Merric Blackman did a great job summing it up here.
I'm using art by Jeff Carlisle, who was really awesome but never quite got his due for some reason. He seemed to stop doing D&D art right when he got really good.
Here's some topics from this seminar that stuck out to me:
A Lot of Old D&D Books Were Bought and Never Used
Also, in every edition there were so many sourcebooks full of things that I am still sifting through. There's just only so much stuff you can fit into a session. For example, say you get a book on seafaring. You have to wait until your heroes are near an ocean to use it! And if you're running Out of the Abyss now, and maybe a Ravenloft campaign next, then that book you bought will be sitting idle on a shelf for a very long time.
A good portion of this blog is really just me sifting through all the old volumes and pulling out cool material.

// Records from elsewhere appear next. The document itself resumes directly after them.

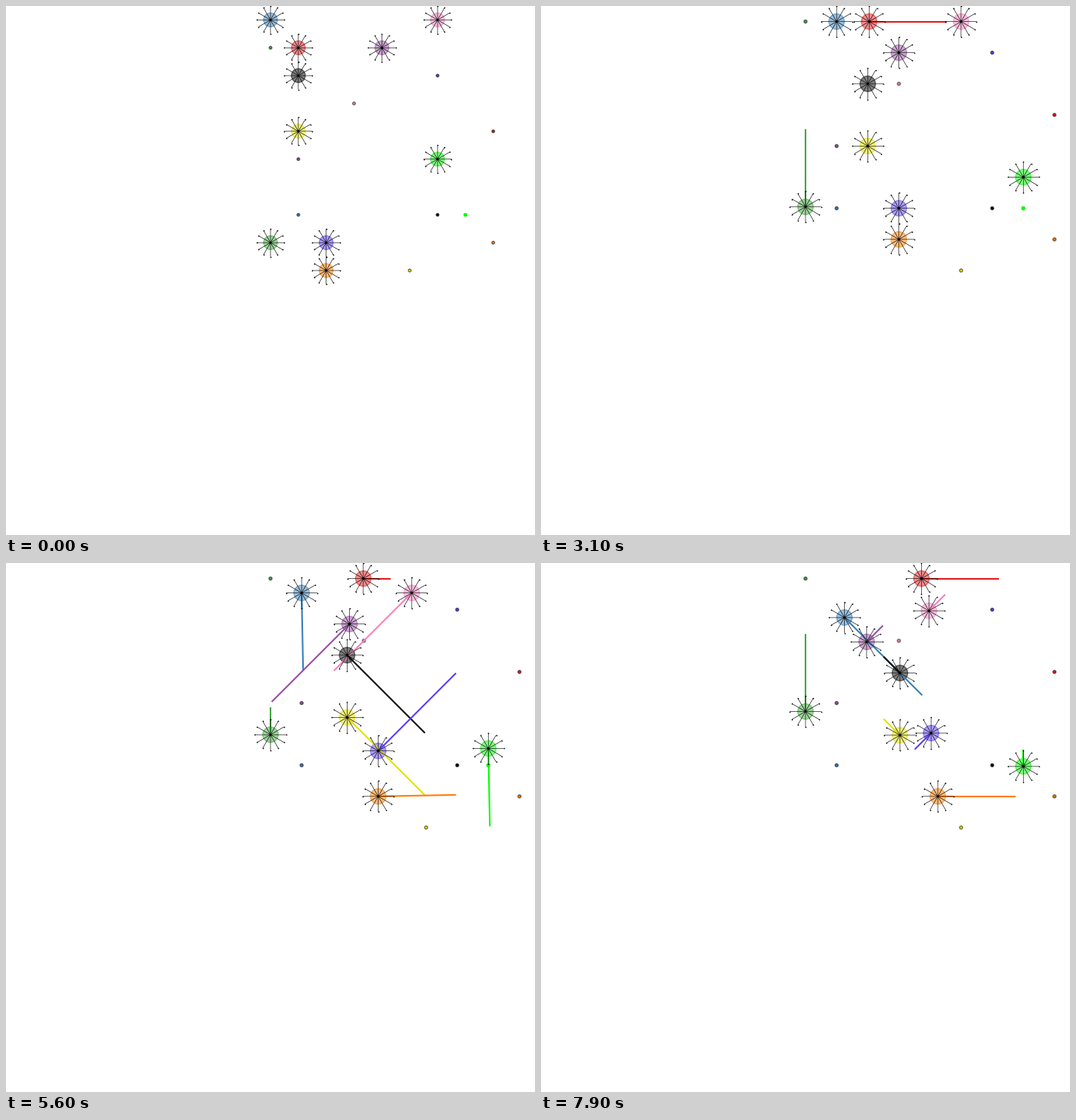
A matplotlib script that plays this animation: 700 px wide and 700 px high, repeating every 8000 ms.

```python
import numpy as np
import matplotlib.pyplot as plt
from matplotlib.animation import FuncAnimation
from matplotlib.patches import Circle

FRAMES, STEP_MS, DPI = 80, 100, 100
SPEED = .0375      # cells per frame
REACH = 2.5        # length of a full-speed heading line, per axis
GAIN = 20          # how sharply a robot brakes before a cell

# when the successive one-cell legs begin, in frames
STRAIGHT = (3.3, 29.8, 59.6)
HOLD = (3.3, 43.7)
TURN = (3.3, 43.7, 72.3)

E, N, S = (1, 0), (0, 1), (0, -1)
NE, SE, SW = (1, 1), (1, -1), (-1, -1)

# colour, start cell, goal cell, heading of each leg, leg starts
ROBOTS = [
    ("#377eb8", (0, 9), (1, 2), (SE, S, SE), TURN),
    ("#f781bf", (6, 9), (3, 6), (SW, SW), HOLD),
    ("#e41a1c", (1, 8), (8, 5), (E, E, E), STRAIGHT),
    ("#984ea3", (4, 8), (1, 4), (SW, SW), HOLD),
    ("#000000", (1, 7), (6, 2), (SE, SE), HOLD),
    ("#e2e200", (1, 5), (5, 0), (SE, SE), HOLD),
    ("#00ff00", (6, 4), (7, 2), (SE, S), HOLD),
    ("#42a83f", (0, 1), (0, 8), (N, N, N), STRAIGHT),
    ("#5a3cfa", (2, 1), (6, 7), (NE, NE), HOLD),
    ("#ff7f00", (2, 0), (8, 1), (NE, E, E), TURN),
]


def state(f, start, legs, begins):
    """Position and heading line of one robot."""
    pos, head = np.array(start, float), np.zeros(2)
    before = np.zeros(2)
    for leg, begin in zip(np.array(legs), begins):
        t = f - begin
        if t < -.5:
            break
        left = 1 - SPEED * max(t, 0)
        head = leg * REACH * np.clip(GAIN * left, 0, 1)
        if left > 0:
            # damped sideways correction after a change of heading
            sway = -.08 * np.cos(np.pi * (t - 2.3) / 10) * np.exp(-t / 25)
            head += sway * before * (leg == 0)
        elif begin == begins[-1]:
            # overshoot the last cell and creep back
            past = -left / SPEED
            over = .06 * (1 - np.exp(-past)) * np.exp(-past / 16)
            pos += leg * over
            head = -leg * REACH * 6 * over
        pos += leg * (1 - max(left, 0))
        before = leg
    return pos, head


fig = plt.figure(figsize=(7, 7), dpi=DPI, facecolor="white")
ax = fig.add_axes([0, 0, 1, 1])
ax.axis("off")

angles = np.radians(np.arange(0, 360, 30))
tips = .5 * np.column_stack([np.cos(angles), np.sin(angles)])
# centre, tip, gap for every ray
rays = np.stack([tips * 0, tips, tips * np.nan], axis=1).reshape(-1, 2)

parts = []
for color, start, goal, *_ in ROBOTS:
    edge = color if color == "#00ff00" else (0, 0, 0, .5)
    ax.add_patch(Circle(goal, .05, fc=color, ec=edge, lw=1, zorder=1))
    body = ax.add_patch(Circle(start, .25, color=color, alpha=.5, lw=1,
                               zorder=2))
    line, = ax.plot([], [], color=color, lw=1.5, zorder=3,
                    solid_capstyle="butt")
    star, = ax.plot([], [], color="black", lw=.45, zorder=4,
                    solid_capstyle="butt")
    dots = ax.scatter(*tips.T, s=1.5, c="black", lw=0, zorder=4)
    parts.append((body, line, star, dots))


def draw(f):
    top = 8
    for (_, start, _, legs, begins), part in zip(ROBOTS, parts):
        pos, head = state(f, start, legs, begins)
        body, line, star, dots = part
        body.center = pos
        line.set_data(*zip(pos, pos + head))
        star.set_data(*(rays + pos).T)
        dots.set_offsets(tips + pos)
        top = max(top, *pos)
    span = top + .5
    ax.set_xlim(-span, span)
    ax.set_ylim(-span, span)
    return [artist for part in parts for artist in part]


anim = FuncAnimation(fig, draw, frames=FRAMES, interval=STEP_MS,
                     repeat=True, repeat_delay=0, blit=False)
plt.show()
```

I think one of the unique things about role playing games in general is that a huge portion of the people who play the game also have the desire and ability to create material for the game. DrivethruRPG is full of 3rd party stuff for 5e, far more than anyone could actually use.
I think that the ultimate goal for the creators of D&D is for when people look back on Out of the Abyss, they think of December 2015 and the friends they had at that time, the music they listened to, all that kind of thing. Sort of like the Marvel comic book crossovers. The Infinity Gauntlet miniseries brings me right back to the late 80's/early 90's.

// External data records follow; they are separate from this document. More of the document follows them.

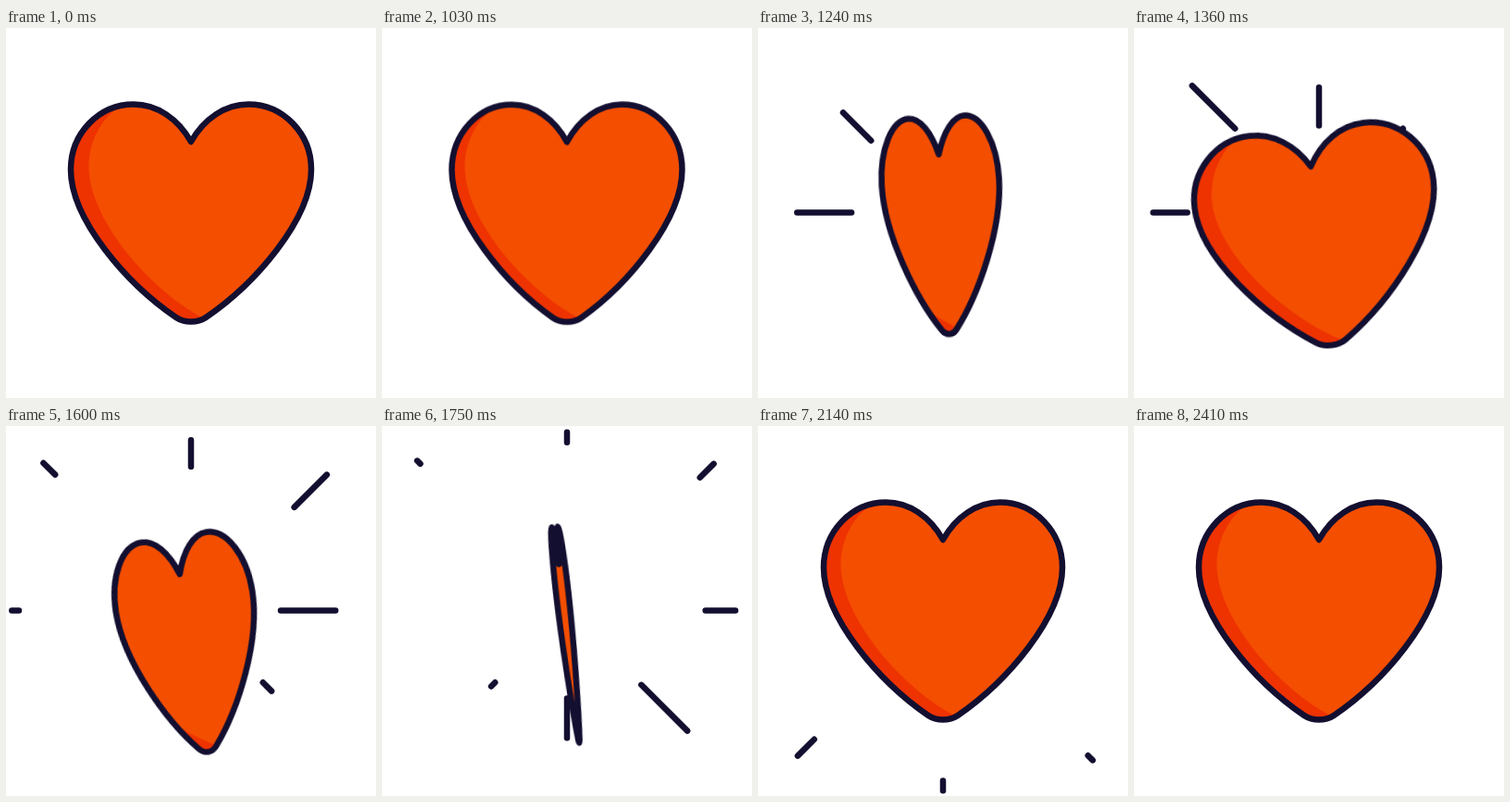
Write an HTML page without scripts that moves like this. It is 400x400 px and loops after 2.44 s.

```html
<!DOCTYPE html>
<html lang="en">
<head>
<meta charset="utf-8">
<title>Spinning heart</title>
<style>
  @property --head { syntax: "<number>"; inherits: false; initial-value: 0; }
  @property --tail { syntax: "<number>"; inherits: false; initial-value: 0; }

  :root {
    --loop: 2440ms;
    --ink: #130f30;
    --front: path("M0-77C-14-102-37-117.5-62-117.5C-99.5-117.5-130-86-130-47C-130 7-69 77-16 113C-7 119 7 119 16 113C69 77 130 7 130-47C130-86 99.5-117.5 62-117.5C37-117.5 14-102 0-77Z");
    --back: path("M0-77C14-102 37-117.5 62-117.5C99.5-117.5 130-86 130-47C130 7 69 77 16 113C7 119-7 119-16 113C-69 77-130 7-130-47C-130-86-99.5-117.5-62-117.5C-37-117.5-14-102 0-77Z");
  }
  html, body { margin: 0; height: 100%; overflow: hidden; background: #fff; }
  svg { display: block; width: 100%; height: 100%; }

  .outline, line {
    fill: none;
    stroke: var(--ink);
    stroke-width: 6.5;
    stroke-linecap: round;
    stroke-linejoin: round;
  }

  /* Heart: a quick half turn, then a slow one, while it dips and tilts */
  .heart { d: var(--front); animation: spin var(--loop) infinite; }
  @keyframes spin {
    0% { d: var(--front); }
    40.98% { d: var(--front); animation-timing-function: cubic-bezier(.333, 0, .667, 1); }
    55.74% { d: var(--back); animation-timing-function: cubic-bezier(.333, 0, .667, 1); }
    88.93%, 100% { d: var(--front); }
  }
  .dip { animation: dip var(--loop) infinite; }
  @keyframes dip {
    0% { transform: translateY(0) rotate(0deg); }
    40.98% { transform: translateY(0) rotate(0deg); animation-timing-function: cubic-bezier(.4, 0, .7, 1); }
    63.11% { transform: translateY(37.5px) rotate(-9.4deg); animation-timing-function: cubic-bezier(.333, 0, .667, 1); }
    86.48%, 100% { transform: translateY(0) rotate(0deg); }
  }

  /* Rays: the head shoots out, the tail follows on the same curve */
  line {
    visibility: hidden;
    stroke-dasharray: calc(max(var(--head) - var(--tail), .01) * 1px) 300px;
    stroke-dashoffset: calc(var(--tail) * -1px);
    animation: head var(--loop) var(--at) infinite,
               tail var(--loop) calc(var(--at) + 174ms) infinite,
               show var(--loop) var(--at) infinite;
  }
  @keyframes head {
    0% { --head: 0; animation-timing-function: cubic-bezier(.2, .35, .3, 1); }
    24.6%, 100% { --head: 100; }
  }
  @keyframes tail {
    0% { --tail: 0; animation-timing-function: cubic-bezier(.2, .35, .3, 1); }
    24.6%, 92% { --tail: 100; }
    92.01%, 100% { --tail: 0; }
  }
  @keyframes show {
    0%, 27.4% { visibility: visible; }
    27.41%, 100% { visibility: hidden; }
  }
</style>
</head>
<body>
<svg viewBox="-200 -200 400 400">
  <clipPath id="body"><path class="heart"/></clipPath>

  <g transform="translate(0 -.5)">
    <line x1="94" x2="194" pathLength="100" transform="rotate(180)" style="--at:1051ms"/>
    <line x1="110" x2="229" pathLength="100" transform="rotate(225)" style="--at:1141ms"/>
    <line x1="94" x2="194" pathLength="100" transform="rotate(270)" style="--at:1246ms"/>
    <line x1="110" x2="229" pathLength="100" transform="rotate(315)" style="--at:1315ms"/>
    <line x1="94" x2="194" pathLength="100" style="--at:1417ms"/>
    <line x1="110" x2="229" pathLength="100" transform="rotate(45)" style="--at:1567ms"/>
    <line x1="95" x2="196" pathLength="100" transform="rotate(90)" style="--at:1633ms"/>
    <line x1="110" x2="229" pathLength="100" transform="rotate(135)" style="--at:1735ms"/>
  </g>

  <g class="dip">
    <g clip-path="url(#body)">
      <rect x="-150" y="-150" width="300" height="300" fill="#ee3200"/>
      <path d="M-68-120C-92-110-110.5-82-110.5-50C-110.5 5-47 82 14 114V125H150V-125Z" fill="#f44e00"/>
    </g>
    <path class="heart outline"/>
  </g>
</svg>
</body>
</html>
```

The Adventures Are Too Long
In fact, these adventures aren't just a little too long, they are way too long. Out of the Abyss takes a group from level 1 to level 15. I don't think there's too many gaming groups who will be even close to done with it in 6 months of play.
I wrote quite a bit about the other groups in my game store back when I was running Adventurers League games. If you remember, there was one table that played Hoard of the Dragon Queen every week for six months. After all that time, they had only made it to chapter 4! That group would need about two years of weekly play just to complete Tyranny of Dragons.

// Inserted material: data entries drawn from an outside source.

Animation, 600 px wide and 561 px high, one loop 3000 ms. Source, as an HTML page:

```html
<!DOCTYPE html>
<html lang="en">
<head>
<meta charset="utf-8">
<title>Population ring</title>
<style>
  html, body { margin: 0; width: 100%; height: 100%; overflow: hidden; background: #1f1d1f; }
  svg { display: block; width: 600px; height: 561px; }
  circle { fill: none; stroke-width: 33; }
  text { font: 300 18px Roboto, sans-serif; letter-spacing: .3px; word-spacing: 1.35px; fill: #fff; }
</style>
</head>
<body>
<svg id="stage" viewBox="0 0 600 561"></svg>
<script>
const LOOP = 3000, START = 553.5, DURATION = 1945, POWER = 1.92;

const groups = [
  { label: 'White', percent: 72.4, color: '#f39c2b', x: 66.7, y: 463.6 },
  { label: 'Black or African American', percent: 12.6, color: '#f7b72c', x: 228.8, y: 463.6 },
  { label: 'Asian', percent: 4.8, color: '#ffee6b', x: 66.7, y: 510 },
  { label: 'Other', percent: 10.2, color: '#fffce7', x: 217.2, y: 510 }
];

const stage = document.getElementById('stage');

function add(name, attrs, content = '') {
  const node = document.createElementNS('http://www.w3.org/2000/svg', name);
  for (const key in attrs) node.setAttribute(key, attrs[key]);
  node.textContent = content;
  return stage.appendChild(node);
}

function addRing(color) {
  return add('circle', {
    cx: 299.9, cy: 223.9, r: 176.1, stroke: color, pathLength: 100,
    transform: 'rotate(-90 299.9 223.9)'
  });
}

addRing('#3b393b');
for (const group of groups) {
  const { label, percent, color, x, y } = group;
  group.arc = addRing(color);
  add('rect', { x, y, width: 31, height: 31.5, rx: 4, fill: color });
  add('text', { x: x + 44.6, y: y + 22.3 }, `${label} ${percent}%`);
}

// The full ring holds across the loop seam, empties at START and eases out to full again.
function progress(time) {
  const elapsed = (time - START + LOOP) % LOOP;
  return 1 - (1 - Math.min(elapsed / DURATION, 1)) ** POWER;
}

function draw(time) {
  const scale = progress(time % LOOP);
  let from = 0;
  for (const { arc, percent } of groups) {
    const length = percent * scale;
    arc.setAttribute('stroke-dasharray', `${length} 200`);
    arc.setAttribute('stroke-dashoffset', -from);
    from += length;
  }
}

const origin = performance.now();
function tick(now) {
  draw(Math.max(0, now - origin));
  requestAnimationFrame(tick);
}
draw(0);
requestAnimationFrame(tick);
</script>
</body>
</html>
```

Judging from the search results in my blog, by far the thing people are googling the most is stuff from Tyranny of Dragons. That's the first storyline. People are still playing the first adventure.
I think groups play slower than Wizards of the Coast expects them to. I also think people for the most part, at least those outside of the Adventurers League, do not play D&D on a weekly basis. I think they get together when they can, but when they can is more of a monthly schedule than a weekly one.
So right now we are in this weird situation where Wizards of the Coast are putting out adventures that are so big that groups won't be able to play (or have the need to buy) the next book for a very long time.
I have been trying to figure out the best solution to this. How long should an adventure be that groups can complete in six months?
What Length is Best?
So if you're making a 5th edition adventure that takes 6 months of real life time to finish, I guess you could make it where characters start at level 1 and they finish at about level 8. People can definitely do that in 6 months, I think. The hardcover book might be a little shorter, but that's OK.
But it seems like wizards wants these adventures to be epic. The final battle in each path has been with a major entity: Tiamat, Imix (or another prince of elemental evil), and Demogorgon (or other demon lords).
If these adventures only go to level 8, then that means we don't get those fights. Also you'll run into the problem where players are going to want to keep leveling. It happened over and over again in the 4e encounters program. After every season ended, the next adventure started at level one and players got annoyed. They wanted to keep going with their old character.
I personally like the idea of Wizards putting out one adventure for levels 1-8, and then another one for levels 8-15. So then groups could level their characters all the way up over the course of one year. But I wonder if putting out a book for high level characters will be harmful, as new players need to start at level one and thus won't buy that book.
"One upcoming adventure will be very short, but is very, very replayable: it can be played 200 times and you would never play the same adventure twice. The adventure can be played two or three times in 6 months, and it really changes up the model for adventure design."
The thing that pops into my mind when I read this is Baba Yaga's Hut. All of the rooms are connected in a weird way, but there's room to shift them around and there's a lot of interdimensional stuff going on.
Or maybe this adventure is some kind of random chart scenario? Where you roll to see what room or area comes next?
I'd really like an adventure set in Sigil, and one in the city of Greyhawk. All of this Forgotten Realms stuff just isn't my thing.
Are the 5e Adventures Classics?
I think that the 5e adventures are good but are missing a certain inspired element. I can't think of too many really crazy moments in
any of the adventures that players truly got excited about.
did like the beginning of Hoard of the Dragon Queen, with the town under
siege. The problem there was that the whole thing was too difficult to
run as written. To me, the very beginning of an adventure is
where there should be a classic memorable scene or encounter of some
kind. That's partly because not everyone is going to play through to the
Play Every Week
schedule keeps everything fresh in people's heads. It gives the campaign
a ton of momentum. And it's something to look forward to, really.
one of the great things about D&D. It's a pretty healthy hobby to
have. You're not doing drugs, you're not getting wasted (well, probably
not). You are socializing with friends.
I just watched this documentary on loneliness. A lot of people out there are having a hard
time feeling connected. D&D is the perfect way to connect in a safe
and healthy way. It is an excuse to get together and to sit and laugh
and create with other people.